To preserve spatial information, salient regions can be localized using spatial transformer networks [21], which get the spatial features as inputs. This is similar to Faster R-CNN’s generation of bounding boxes [49], but it is trained in an end-to-end fashion using bilinear interpolation instead of a Region of Interest pooling mechanism as proposed by \citeAjohnson2016densecap. Drawing on this idea, \citeAanderson2018bottom applied spatial features to image captioning by using a pre-trained Faster R-CNN and an attention mechanism to discriminate among different visual-based regions regarding the spatial features. Specifically, they combined bottom-up and top-down approaches where a pre-trained Faster R-CNN is used to extract the salient regions from images, instead of using the detected objects as high-level semantic concepts in the work of \citeAyou2016image; and an attention mechanism is used to generate spatial attention weights over the convolutional feature maps representing the regions. Faster R-CNN, as an object detection model, is pre-trained on the Visual Genome dataset [31]; this pre-training on a large dataset is analogous to pre-training a classification model on the ImageNet dataset [52]. \citeAjin2015aligning previously used salient regions with different scales which are extracted by applying selective search [60] instead of applying Faster R-CNN. Then, they made the input of their spatial attention mechanism by resizing and encoding the regions in the task of image captioning.

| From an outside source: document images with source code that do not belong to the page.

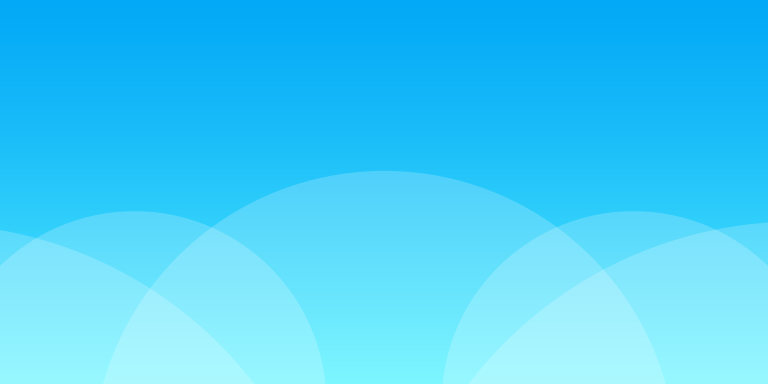
Reproduce this background procedurally as a Shadertoy shader.

```glsl
// Bright blue sky fading to aqua, with large translucent white discs
// rising from the lower edge. The sky is an eased vertical gradient and
// each disc is a distance function blended over it, so overlaps brighten.

const vec3 SKY_TOP = vec3(0.010, 0.662, 0.966);
const vec3 SKY_BOTTOM = vec3(0.360, 0.955, 1.000);
const float SKY_EASE = 1.25;
const float DISC_OPACITY = 0.2;

vec3 skyColor(float height) {
    float depth = clamp(1.0 - height, 0.0, 1.0);
    return mix(SKY_TOP, SKY_BOTTOM, pow(depth, SKY_EASE));
}

// Antialiased coverage of a disc; pixel is the size of one pixel
float discMask(vec2 point, vec2 center, float radius, float pixel) {
    float edge = length(point - center) - radius;
    return clamp(0.5 - edge / pixel, 0.0, 1.0);
}

vec3 addDisc(vec3 base, vec2 point, vec2 center, float radius, float pixel) {
    float mask = discMask(point, center, radius, pixel);
    return mix(base, vec3(1.0), DISC_OPACITY * mask);
}

void mainImage(out vec4 fragColor, in vec2 fragCoord) {
    // Canvas height is one unit, x is measured from the middle
    float pixel = 1.0 / iResolution.y;
    vec2 point = (fragCoord - vec2(0.5 * iResolution.x, 0.0)) * pixel;

    vec3 color = skyColor(point.y);

    // Central disc
    color = addDisc(color, point, vec2(0.001, -0.206), 0.761, pixel);

    // A small inner and a wide outer disc on each side
    for (int i = 0; i < 2; i++) {
        float side = float(2 * i - 1);
        vec2 inner = vec2(0.650 * side, -0.050);
        vec2 outer = vec2(1.130 * side - 0.055, -0.652);
        color = addDisc(color, point, inner, 0.500, pixel);
        color = addDisc(color, point, outer, 1.072 + 0.003 * side, pixel);
    }

    fragColor = vec4(color, 1.0);
}
```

In our image captioning systems, we use an attention mechanism weighting visual features as a top-down approach. We also use another attention mechanism to attend to facial expression features as a bottom-up approach. This combination allows our image captioning models to generate captions which are highly correlated with visual content and facial features. To do so, we train a state-of-the-art facial expression recognition model to extract the features. Then, we use the features, attended using the attention mechanism at each time step, to enrich image captions by targeting emotional values.

Image Captioning with Style

Most image captioning systems concentrate on describing objective visual content without adding any extra information, giving rise to factual linguistic descriptions. However, there are also stylistic aspects of language which play an essential role in enriching written communication and engaging users during interactions. Style helps in clearly conveying visual content [41], and making the content more attractive [15, 4]. It also conveys personality-based [47] and emotion-based attributes which can impact on decision making [40]. Incorporating style into the description of an image is effective in boosting the engagement level of humans in visually-grounded chatbot platforms [19] and in interacting with automatically-generated comments for photos and videos in social media platforms [34].

There are a few models that have incorporated style or other non-factual characteristics into the generated captions [40, 15]. In addition to describing the visual content, these models learn to generate different forms or styles of captions. For instance, \citeAmathews2016senticap proposed the Senti-Cap system to generate sentiment-bearing captions. Here, the notion of sentiment is drawn from Natural Language Processing [45], with sentiment either negative or positive. The Senti-Cap system of \citeAmathews2016senticap is a full switching architecture incorporating both factual and sentiment caption paths. In comparison, the work of \citeAgan2017stylenet consists of a Factored-LSTM learning the stylistic information in addition to the factual information of the input captions. \citeAchen2018factual subsequently applied a mechanism to weight the stylistic and the factual information using Factored-LSTM. All these approaches need two-stage training: training on factual image captions and training on sentiment-bearing image captions. Therefore, they do not support end-to-end training.

To address this issue, \citeAyou2018image designed two new schemes, Direct Inject and Sentiment Flow, to better employ sentiment in generating image captions. For Direct Inject, an additional dimension was added to the input of a recurrent neural network (RNN) to express sentiment,4 and the sentiment unit is injected at every time step of the generation process. The Sentiment Flow approach of \citeAyou2018image injects the sentiment unit only at the initial time step of a designated sentiment cell trained in a similar learning fashion to the memory cell in LSTMs.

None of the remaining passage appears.